But I continue to come back to something that was missing in all of the excitement and celebration. The cameras were panning the crowd continually throughout the game to give the TV viewer a sense of the thrill of being there. I made note early on that I wasn’t seeing any kids in the crowd. I found it kind of disconcerting, and wondering what was up with that, as the game progressed, and with every camera shot of the people in the arena, I made it a point to look for kids in the crowd. I saw a total of three. Damn! I saw lots of celebrities, and thousands of adults between the ages of 25 and 50, but where were the kids? Of the three I did see, one was in the arms of Chris Mullin, the Executive Vice President of Operations for the Warriors. It was nice to see that the man who engineered this team, and who had so much riding on its failure or success, was being a father to his child at such a critical moment in his career. The other two kids were in the first row, courtside, seated (ironically) beside Snoop Dog and his inch thick gold braid necklace. Both these kids were lily white, so I can presume they were not his. Besides, the camera showed no interaction between him and the kids. I know Snoop has children, but where were they? Why were they not enjoying the game with dad? Not meaning to single out Snoop, where were the other kids? This was such an incredibly inspirational story it gave even me, an old weathered dog, such a tremendous sense of ‘anything being possible with heart and hard work’. But where were the kids?

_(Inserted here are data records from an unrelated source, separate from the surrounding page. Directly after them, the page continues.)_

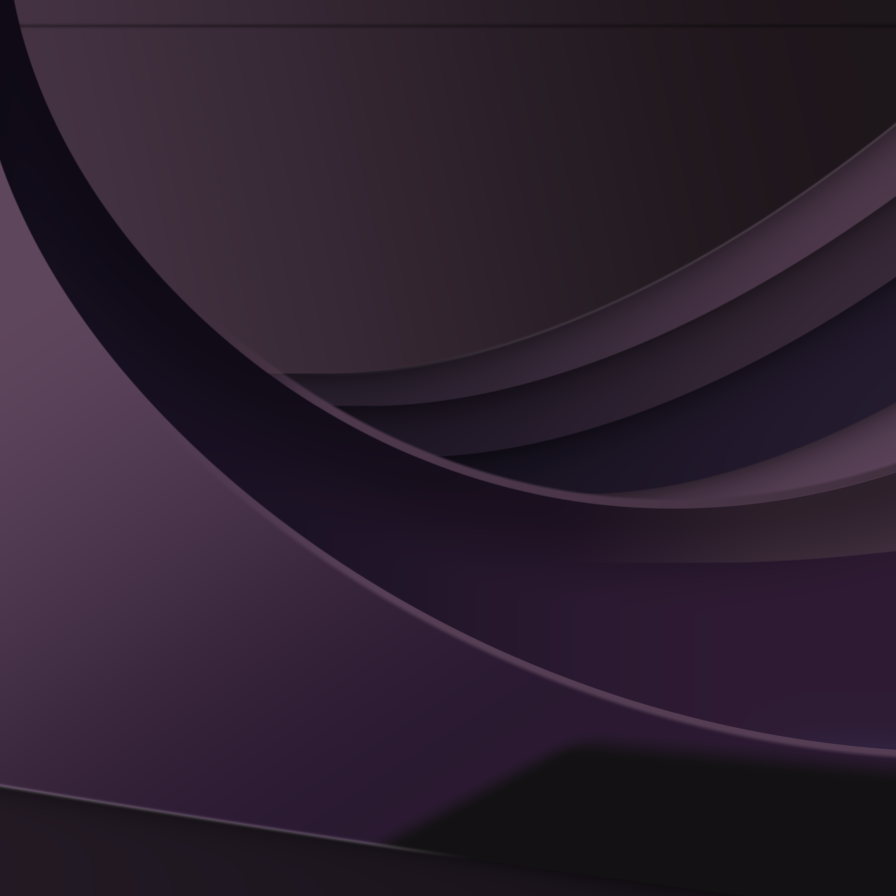
Write a three.js fragment shader that draws this background.

```glsl
// Dark plum backdrop of sweeping, overlapping curved sheets with lit rims.
#define EDGE 0.0013
#define SHADOW 0.42
#define SHADOW_REACH 0.022
#define RIM_WIDTH 0.012
#define ARC_POWER 1.8
#define SEAM_HEIGHT 0.971

varying vec2 vUv;

float cover(float gap) {
  return smoothstep(-EDGE, EDGE, gap);
}

// Soft line centred on a gap of zero
float glint(float gap, float width) {
  return exp(-gap * gap / (width * width));
}

// Signed distance above a curve that drops steeply, then levels out
float sweepGap(vec2 p, float start, float top, float fall, float lift, float power) {
  float s = sqrt(max(p.x - start, 0.0025));
  float height = top - fall * s + lift * pow(s, power);
  float slope = (lift * power * pow(s, power - 1.0) - fall) / (2.0 * s);
  return (p.y - height) / sqrt(1.0 + slope * slope);
}

// Signed distance above a curve that is flat, then rises to the right
float arcGap(vec2 p, vec2 foot, float rise) {
  float run = max(p.x - foot.x, 0.0);
  float slope = rise * ARC_POWER * pow(run, ARC_POWER - 1.0);
  return (p.y - foot.y - rise * pow(run, ARC_POWER)) / sqrt(1.0 + slope * slope);
}

// Lays a sheet above an edge and casts its shadow below
vec3 lay(vec3 under, vec3 sheet, float gap) {
  float shade = 1.0 - SHADOW * exp(min(gap, 0.0) / SHADOW_REACH);
  return mix(under * shade, sheet, cover(gap));
}

// Lit lower sheet, black hollow and floor
vec3 lowerSheet(vec2 p, float outer) {
  float fade = smoothstep(0.0, 1.0, 0.75 * p.x + 1.15 * (0.68 - p.y));
  vec3 color = mix(vec3(0.37, 0.275, 0.365), vec3(0.165, 0.10, 0.19), fade);

  float diagonal = 0.069 + 0.533 * (p.x - 0.443) - p.y;
  float ceiling = 0.173 - 0.09 * (p.x - 0.638) - p.y;
  float hollow = smoothstep(-0.012, 0.018, diagonal) * smoothstep(-0.016, 0.018, ceiling);
  color = mix(color, vec3(0.073, 0.068, 0.073), hollow);

  float floorGap = p.y - (0.123 - 0.165 * p.x + 0.02 * p.x * p.x);
  vec3 ground = mix(vec3(0.135, 0.10, 0.14), vec3(0.085, 0.065, 0.095), p.x);
  ground *= 1.0 - 0.35 * exp(min(floorGap, 0.0) / 0.012);
  color = mix(ground, color, cover(floorGap));
  float floorLight = 0.17 * (1.0 - smoothstep(0.4, 0.54, p.x));
  color += floorLight * glint(floorGap, 0.0022);

  float rim = cover(-outer) * (1.0 - smoothstep(0.4, 1.0, -outer / RIM_WIDTH));
  return mix(color, vec3(0.375, 0.28, 0.365), 0.8 * rim * smoothstep(0.1, 0.45, p.x));
}

// Deep channel between the two sweeping rims
vec3 channel(vec2 p, float inner, float outer) {
  vec3 color = mix(vec3(0.09, 0.062, 0.13), vec3(0.18, 0.105, 0.20),
                   smoothstep(0.1, 0.85, p.x));
  float shelf = arcGap(p, vec2(0.80, 0.372), 0.235);
  vec3 shelfColor = mix(color, vec3(0.265, 0.19, 0.255), smoothstep(0.6, 0.9, p.x));
  color = mix(color, shelfColor, cover(shelf));
  color += vec3(0.01, 0.03, 0.05) * smoothstep(0.8, 1.0, p.x) * exp(-max(outer, 0.0) / 0.02);
  return color * mix(0.65, 1.0, smoothstep(0.0, 0.12, -inner));
}

// Nested ribbons fanning out to the right
vec3 ribbons(vec2 p) {
  float lit = smoothstep(0.35, 1.0, p.x);
  vec3 color = mix(vec3(0.25, 0.18, 0.25), vec3(0.36, 0.265, 0.355), lit);
  color = lay(color, mix(vec3(0.085, 0.065, 0.12), vec3(0.14, 0.105, 0.18), lit),
              arcGap(p, vec2(0.66, 0.449), 0.711));
  color = lay(color, mix(vec3(0.12, 0.09, 0.15), vec3(0.22, 0.16, 0.22), lit),
              arcGap(p, vec2(0.47, 0.490), 0.630));
  color = lay(color, mix(vec3(0.17, 0.13, 0.19), vec3(0.31, 0.225, 0.30), lit),
              arcGap(p, vec2(0.42, 0.547), 0.624));

  // Large disc with a fine edge light
  float disc = arcGap(p, vec2(0.37, 0.583), 0.643);
  float dim = smoothstep(-0.2, 1.05, p.x + 0.22 * (p.y - 0.7));
  vec3 face = mix(vec3(0.29, 0.215, 0.285), vec3(0.115, 0.085, 0.105), dim);
  face *= 1.0 - 0.3 * glint(p.y - SEAM_HEIGHT, 0.0022);
  color = lay(color, face, disc);
  return color + 0.09 * glint(disc + 0.001, 0.0016) * smoothstep(0.3, 0.6, p.x);
}

void main() {
  vec2 p = vUv;
  float outer = sweepGap(p, -0.03, 0.996, 1.01, 0.18, 4.6);
  float inner = sweepGap(p, 0.0065, 1.095, 0.99, 0.37, 4.45);

  vec3 color = lowerSheet(p, outer);
  color = mix(color, channel(p, inner, outer), cover(outer));
  color = mix(color, ribbons(p), cover(inner));

  // Lit rim along the inner sweep
  float rim = cover(inner) * (1.0 - smoothstep(0.6, 1.0, inner / RIM_WIDTH));
  vec3 rimColor = mix(vec3(0.31, 0.225, 0.305), vec3(0.26, 0.19, 0.25), p.x * p.x);
  color = mix(color, rimColor, rim * smoothstep(0.22, 0.38, p.x));

  gl_FragColor = vec4(color, 1.0);
}
```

I know, there were probably other kids in the arena. Just because I didn’t see them doesn’t mean they weren’t there. But impressions are important. And my impression was of an adult experience. I scanned all the photos in the two newspapers I read today. Not a child in any of them. Only adults. Adults whooping and hollering. Adults trying to touch the players during the celebration following the final buzzer. Adults giving each other ‘high fives’. Adults jumping up and down, hugging one another, laughing, and acting like . . . . . . . . . . . . . well, acting like . . . . . . . . . . KIDS.
But where were the kids?
Where were the fathers and sons? The fathers and daughters? The mothers and daughters? The mothers and sons? Where were the families?
Sure, the seats were expensive. But everything’s relative. If one can afford a seat for himself and his buddy, one can afford a seat for himself and his son. If one has season tickets, a block of two, three or four, why does he bring his business associates or drinking buddies instead of his kids? Sure, maybe the families were up in the nosebleed seats, beyond camera range, but I doubt it. I think it was adults up there too.
Parents used to bring their children to these games.
Parents used to bring their kids.